# Directions for this task
Every line with the string "banner" must be copied from the entries below.

+++ Supplied data

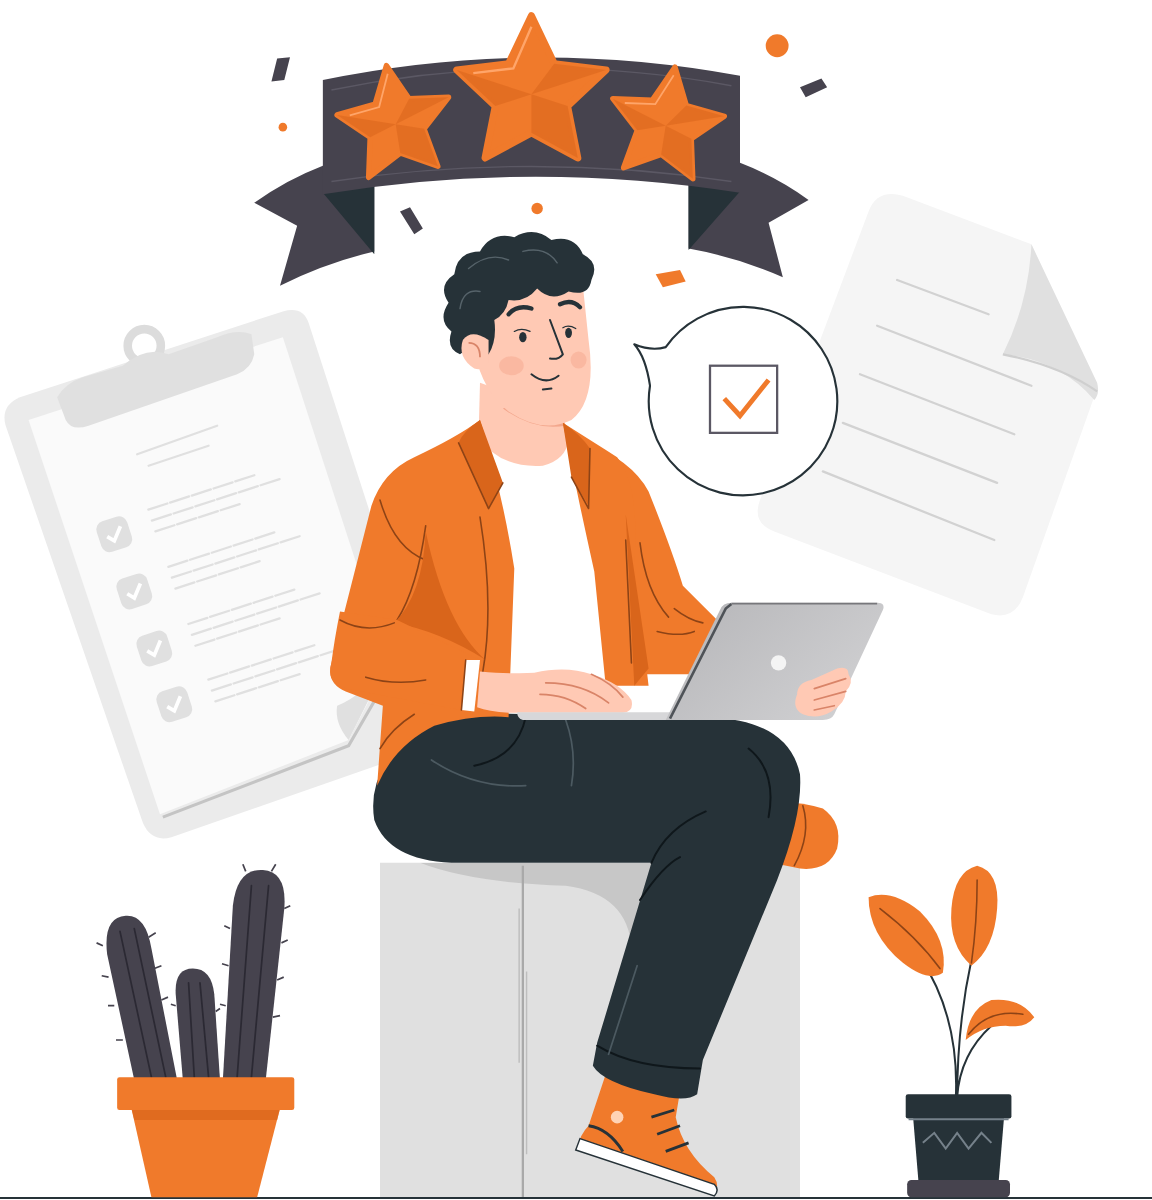
<!DOCTYPE html>
<html lang="en">
<head>
<meta charset="utf-8">
<title>Task review illustration</title>
<style>
:root{
  --orange:#f07a2b;--orange-deep:#d9651b;--ink:#263238;--ink-soft:#46434e;--ink-line:#5b5864;
  --skin:#ffc9b4;--skin-deep:#f3a78d;--white:#fff;
  --paper:#f5f5f5;--grey-1:#ebebeb;--grey-2:#e0e0e0;--grey-3:#c7c7c7;--grey-4:#a9a9a9;
}
html,body{margin:0;padding:0;background:var(--white);overflow:hidden}
.canvas{display:block;width:1152px;height:1200px}
.orange{fill:var(--orange)} .orange-deep{fill:var(--orange-deep)}
.ink{fill:var(--ink)} .ink-soft{fill:var(--ink-soft)}
.skin{fill:var(--skin)} .skin-deep{fill:var(--skin-deep)}
.white{fill:var(--white)} .paper{fill:var(--paper)}
.g1{fill:var(--grey-1)} .g2{fill:var(--grey-2)} .g3{fill:var(--grey-3)}
.line{fill:none;stroke:var(--ink);stroke-width:.7;stroke-linecap:round;stroke-linejoin:round}
.thin{stroke-width:.45}
.rule{fill:none;stroke:var(--grey-2);stroke-width:.8;stroke-linecap:round}
.seam{fill:none;stroke:#8d4316;stroke-width:.55;stroke-linecap:round;stroke-linejoin:round}
.fold{fill:none;stroke:#0f171b;stroke-width:.7;stroke-linecap:round}
.spine{fill:none;stroke:#2b2933;stroke-width:.6;stroke-linecap:round}
</style>
</head>
<body>
<svg class="canvas" viewBox="0 0 403.2 420" role="img" aria-label="Man working on a laptop under a three-star banner, with a checklist, a document and potted plants">
  <defs>
    <g id="star">
      <path class="orange" stroke="#f07a2b" stroke-width=".9" stroke-linejoin="round" d="M0-10 2.9-3.9 9.5-3.1 4.6 1.5 5.9 8.1 0 4.9-5.9 8.1-4.6 1.5-9.5-3.1-2.9-3.9Z"/>
      <path class="orange-deep" opacity=".55" d="M0 0 4.6 1.5 5.9 8.1 0 4.9ZM0 0-4.6 1.5-9.5-3.1ZM0 0 2.9-3.9 9.5-3.1Z"/>
      <path d="M0-8.6-2.3-3.3-7.4-2.7" fill="none" stroke="#ffa569" stroke-width=".3"/>
    </g>
    <g id="task">
      <rect class="g2" x="-5.6" y="-5.6" width="11.2" height="11.2" rx="3"/>
      <path d="M-2.6 0-.7 2.2 2.9-2" fill="none" stroke="#fff" stroke-width="1.3"/>
      <path class="rule" d="M14-4.5H54M14-.5H62M14 3.5H45" stroke-dasharray="7 1"/>
    </g>
    <linearGradient id="laptop-shade" x1="0" x2="1" y2=".6"><stop offset="0" stop-color="#b5b5b8"/><stop offset="1" stop-color="#cfcfd1"/></linearGradient>
    <clipPath id="pedestal-clip"><path d="M133 302H280V419H133Z"/></clipPath>
  </defs>

  <g id="clipboard">
    <path class="g1" d="M7 139 99 109Q106 107 108 113L153 252Q155 259 149 262L60 293Q53 295 50 288L2 149Q0 142 7 139Z"/>
    <path fill="#fafafa" d="M10 147 99 118 136 232 122 259 56 285Z"/>
    <path class="g2" d="M136 231 122 259Q117 253 118 247Q128 243 136 231Z"/>
    <path d="M57 286 122 261 137 235" fill="none" stroke="#c4c4c4" stroke-width="1.1"/>
    <circle cx="50.500" cy="121" r="5.800" fill="none" stroke="#dcdcdc" stroke-width="3"/>
    <path class="g2" d="M20 139Q23 134 29 132L43 128Q51 121 59 124L76 118Q83 115 88 117L89 124Q88 129 83 131L31 149Q25 151 23 147Z"/>
    <path class="rule" d="M48 159 76 149M52 163 73 156"/>
    <use href="#task" transform="translate(40 187) rotate(-18)"/>
    <use href="#task" transform="translate(47 207) rotate(-18)"/>
    <use href="#task" transform="translate(54 227) rotate(-18)"/>
    <use href="#task" transform="translate(61 246.500) rotate(-18)"/>
  </g>

  <g id="document">
    <path class="paper" d="M316 68.500 361 85.500 384 136 358 209Q355 217 347 215L271 186Q263 183 266 175L304 74Q307 66 316 68.500Z"/>
    <path class="g2" d="M361 85.500 384 134Q385 138 383 140Q371 126 351 124Q360 106 361 85.500Z"/>
    <path d="M384 137Q371 128 351 124" fill="none" stroke="#cfcfcf" stroke-width=".8"/>
    <path class="rule" stroke-width="1" style="stroke:#d2d2d2" d="M314 98 346 110M307 114 361 135M301 131 355 152M295 148 349 169M288 165 348 189"/>
  </g>

  <g id="banner">
    <path class="ink-soft" d="M113 58Q100 63 89 71L104 79 98 100Q114 92 131 88V62Z"/>
    <path class="ink-soft" d="M259 57Q272 62 283 70L269 78 274 97Q258 90 241 87V60Z"/>
    <path class="ink" d="M113 67.500 131 65V89ZM259 67 241 64V87.500Z"/>
    <path class="ink-soft" d="M113 28Q186 13 259 26.500V67.500Q186 56 113 68Z"/>
    <path d="M116 63.500Q186 53 256 63.500M116 31.500Q186 17 256 30" fill="none" stroke="#5b5864" stroke-width=".5"/>
    <use href="#star" transform="translate(138.500 43.500) rotate(-9) scale(2.080)"/>
    <use href="#star" transform="translate(233 44) rotate(9) scale(2.080)"/>
    <use href="#star" transform="translate(186 33) scale(2.750)"/>
  </g>

  <g id="confetti">
    <path class="ink-soft" d="M97 20.500 101.500 20 99.500 28 95 28.500ZM280 30.500 287.500 27.500 289.500 30.500 282 34ZM140 74 143.500 72.500 148 80 145 82Z"/>
    <path class="orange" d="M229.500 96 238 94.500 240 98.500 232 100.500Z"/>
    <circle class="orange" cx="272" cy="16" r="4"/>
    <circle class="orange" cx="99" cy="44.500" r="1.500"/>
    <circle class="orange" cx="188" cy="73" r="2"/>
  </g>

  <g id="speech-bubble">
    <path d="M222 120.500Q228 123 233 121.500A33 33 0 1 1 227.500 135Q226 125 222 120.500Z" fill="#fff" stroke="#263238" stroke-width=".75" stroke-linejoin="round"/>
    <rect x="248.500" y="128" width="23.500" height="23.500" fill="#fff" stroke="#5b5864" stroke-width=".8"/>
    <path d="M253.500 139.500 259 145.500 269 133" fill="none" stroke="#f07a2b" stroke-width="1.700"/>
  </g>

  <g id="pedestal">
    <path class="g2" d="M133 302H280V419H133Z"/>
    <path class="g3" clip-path="url(#pedestal-clip)" d="M147 302H236L241 350 214 374Q222 352 221 332Q220 313 198 310Q165 309 147 302Z"/>
    <path d="M183 303V419" fill="none" stroke="#a9a9a9" stroke-width=".8"/>
    <path d="M181.700 318V372M184.300 340V404" fill="none" stroke="#bdbdbd" stroke-width=".5"/>
  </g>

  <g id="ground"><path class="line" d="M0 419.300H403.200"/></g>

  <g id="cactus-pot">
    <path class="ink-soft" d="M47 378 37.500 334Q36 321 44 320.500Q51 320 53 332L62 378Z"/>
    <path class="ink-soft" d="M64 378 61.500 348Q61 339 67.500 339Q74 339 75 348L77 378Z"/>
    <path class="ink-soft" d="M78 378 81.500 317Q83 304 92 304.500Q100.500 305 99.500 318L93 378Z"/>
    <path class="spine" d="M42 326 53 377M47 325 58 377M66 344 68 377M70 344 73 377M88 310 83 377M94 310 88 377"/>
    <path d="M36 331 33.800 330M38 342 35.600 341.500M40 352 37.800 352M43 364 40.600 364M52 328 54.500 326.500M54 339 56.500 338M56.500 350 58.800 349M80.500 325 78.500 324M80 338 77.700 337.300M79 352 77 351.500M99.500 318 101.600 317M98.500 330 100.700 329M97 343 99.300 342M95.500 356 98 355.500M86 305 85 302.500M95 305 96.500 302.500M61.500 352 59.800 351.500M75.500 354 77 353" fill="none" stroke="#46434e" stroke-width=".6"/>
    <path class="orange" d="M46 388H98L90 419H53Z"/>
    <path class="orange-deep" opacity=".7" d="M46 388H98L97 392H47Z"/>
    <rect class="orange" x="41" y="377" width="62" height="11.500" rx=".8"/>
  </g>

  <g id="leaf-pot">
    <path class="line" d="M335 385Q335 359 340 336M334.500 385Q336 356 322 335M335 384Q336 369 347 359"/>
    <path class="orange" d="M304 314Q312 311 322 319Q332 329 330 340.500Q325 344 316 337Q304 327 304 314Z"/>
    <path class="orange" d="M340 338Q332 331 333 318Q334 305 342 303Q350 305 349 318Q348 332 340 338Z"/>
    <path class="orange" d="M338 364Q339 353 347 350Q357 349 362 356Q359 360 352 359Q344 359 338 364Z"/>
    <path class="seam" d="M308 318Q321 328 329 339M342 308Q342 323 340 337M358 355Q346 353 339 362"/>
    <path class="ink" d="M319.500 390H351.500L349.500 414H321.500Z"/>
    <rect class="ink" x="317" y="383" width="37" height="8.500" rx=".8"/>
    <rect class="ink-soft" x="317.500" y="413" width="36" height="6" rx="1.500"/>
    <path d="M318 391.700H353M323 400 327 396.500 331 402 335 396.500 339 402 343.500 396.500 347 400" fill="none" stroke="#75818a" stroke-width=".7"/>
  </g>

  <g id="man">
    <g id="back-foot">
      <path class="orange" d="M268 281Q279 280 288 283Q295 288 293 297Q290 305 280 304L270 302Z"/>
      <path class="seam" d="M281 282Q284 292 278 303"/>
    </g>

    <g id="far-arm">
      <path class="orange" d="M205 155Q221 161 227 172Q235 192 239 205L251 217 243 236H214Z"/>
      <path class="seam" d="M224 190Q226 207 234 216M236 213Q241 217 246 218M230 221Q238 223 243 221"/>
    </g>

    <g id="shirt">
      <path class="white" d="M166 155Q182 167 200 153L212 190 219 249H176L178 199Z"/>
      <path class="skin" d="M168 134 167.500 153Q175 164 190 163Q198 161 199 154L196 144Z"/>
      <path class="skin-deep" d="M176 143Q187 151 198 149L197 146 184 140Z"/>
    </g>

    <g id="front-foot">
      <path class="orange" d="M212 376 238 382 236.500 391Q239 403 250 412Q252 415 250 418L202 402Q203 397 206 394Z"/>
      <path d="M203 398.500 250 414.500Q252 416.500 250 418.600L201.500 402.500Z" fill="#fff" stroke="#263238" stroke-width=".5"/>
      <path d="M228 391 236 388.500M230 397 238 394M233 403 241 400M206 394Q213 395 218 403" fill="none" stroke="#263238" stroke-width="1"/>
      <circle cx="216" cy="391" r="2.200" fill="#ffd3b5"/>
    </g>

    <g id="trousers">
      <path class="ink" d="M148 254Q160 249 187 250L248 251Q276 252 280 271Q281 285 272 308L246 371 244 383Q240 386 229 383Q211 379 207.500 373L209 365 228 302H158Q136 301 131 287Q128 268 148 254Z"/>
      <path class="fold" d="M209 366Q222 374 245 374M262 262Q272 270 269 286M228 302Q233 290 247 284M224 315Q232 303 238 300M184 251Q181 265 166 268"/>
      <path d="M198 252Q202 263 200 275M151 266Q166 276 184 275M213 369 223 338" fill="none" stroke="#4c5a61" stroke-width=".6" stroke-linecap="round"/>
    </g>

    <g id="jacket">
      <path class="orange" d="M168 147Q160 153 145 160Q134 165 130 177L116 232Q114 239 121 242L134 247 132 275Q138 261 152 254Q166 250 178 251L180 199Q176 173 168 147Z"/>
      <path class="orange" d="M197 148Q208 155 216 160Q224 170 222 197L227 240 212 240 208 200Q202 173 197 148Z"/>
      <path class="orange-deep" d="M168 147Q162 151 160.500 155L171 178 176 169ZM197 148Q203 152 206.500 157L206 177 200 167Z"/>
      <path class="seam" d="M160.500 155 171 178 176 169M206.500 157 206 178 200 167M149 184Q146 206 139 217M168 181Q173 212 169 235M133 175Q138 192 149 196M120 229Q132 236 145 235M118 238Q128 238 137 243M219 189 221 232M133 262Q137 255 145 250"/>
      <path class="orange-deep" d="M149 186Q148 208 138 218Q154 221 170 231Q156 219 149 186ZM219 180 227 234 222 240Z"/>
    </g>

    <g id="near-arm">
      <path class="orange" d="M119 214Q117 224 116 232Q114 239 121 241L164 249 168 231 139 217Z"/>
      <path class="white" d="M163 231 168 231 166 249 161.500 248.500Z"/>
      <path class="seam" d="M119 217Q128 222 138 218M163 231 161.500 248.500M128 237Q138 240 149 238"/>
      <path class="skin" d="M168 235Q180 236 187 235.500Q198 233 207 236Q217 239 221 245Q222 249 218 249.500H178Q171 249 167 247.500Z"/>
      <path d="M191 239Q204 239 213 246M189 243Q198 243 205 248M207 236Q214 239 218 244" fill="none" stroke="#d98468" stroke-width=".6" stroke-linecap="round"/>
    </g>

    <g id="laptop">
      <path d="M181 249.300H236V252H183Q181 251.500 181 249.300Z" fill="#d7d7d9"/>
      <path d="M256 211H307Q310 211 309 213.500L292 250Q291 252 288 252H233L252 213.500Q253 211 256 211Z" fill="url(#laptop-shade)"/>
      <path d="M256 211.400 254 213 234.500 251.500" fill="none" stroke="#4f5358" stroke-width=".9"/>
      <path d="M256 211.300H307" fill="none" stroke="#77777b" stroke-width=".6"/>
      <circle cx="272.500" cy="232" r="2.700" fill="#f4f4f4"/>
      <path class="skin" d="M279 243Q279 239 284 238L293 234Q297 233 297 236Q299 239 296 242Q296 246 291 249Q286 252 281 250Q277 248 279 243Z"/>
      <path d="M285 241 296 237.500M285 245 296 242M285 248.500 292 247" fill="none" stroke="#d98468" stroke-width=".6" stroke-linecap="round"/>
    </g>

    <g id="head">
      <path class="skin" d="M169 101Q185 92 204 100L206 119Q209 140 200 147Q190 152 178 144Q169 137 166 123Z"/>
      <path class="ink" d="M168 125Q165 121 161 124Q156 122 158 116Q153 112 157 106Q153 100 159 96Q160 88 168 88Q172 81 180 83Q187 79 193 84Q201 82 204 89Q210 92 207 98Q206 104 199 102Q193 106 188 101Q184 106 178 105Q177 110 173 112Q174 119 171 124Z"/>
      <path class="skin" d="M171 119Q165 115 162 119Q160 125 166 129Q169 130 171 127Z"/>
      <path d="M164 120Q168 120 168 125" fill="none" stroke="#d98468" stroke-width=".6"/>
      <path d="M164 94Q171 88 178 91M183 88Q191 86 195 92M161 108Q162 101 168 102" fill="none" stroke="#56636a" stroke-width=".5" stroke-linecap="round"/>
      <path d="M178 110Q181 106.500 186 108M196 106.500Q200 104.500 203 107.500" fill="none" stroke="#263238" stroke-width="1.500" stroke-linecap="round"/>
      <ellipse class="ink" cx="183" cy="118" rx="1.300" ry="1.800"/>
      <ellipse class="ink" cx="199" cy="116.500" rx="1.200" ry="1.800"/>
      <path class="line thin" d="M180 116Q182.500 114.500 185.500 116M197 114.700Q199 113.500 201.500 115"/>
      <path class="line" d="M192.500 112 197 124Q195.500 126 192.500 125.500M186 131Q191 135 195.500 131.500M190 136.300 193 136"/>
      <ellipse cx="179" cy="128" rx="4.300" ry="3.300" fill="#f7ad95" opacity=".6"/>
      <ellipse cx="202.500" cy="126" rx="2.800" ry="3" fill="#f7ad95" opacity=".6"/>
    </g>
  </g>
</svg>
</body>
</html>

++++++

# Solution below
<svg class="canvas" viewBox="0 0 403.2 420" role="img" aria-label="Man working on a laptop under a three-star banner, with a checklist, a document and potted plants">
  <g id="banner">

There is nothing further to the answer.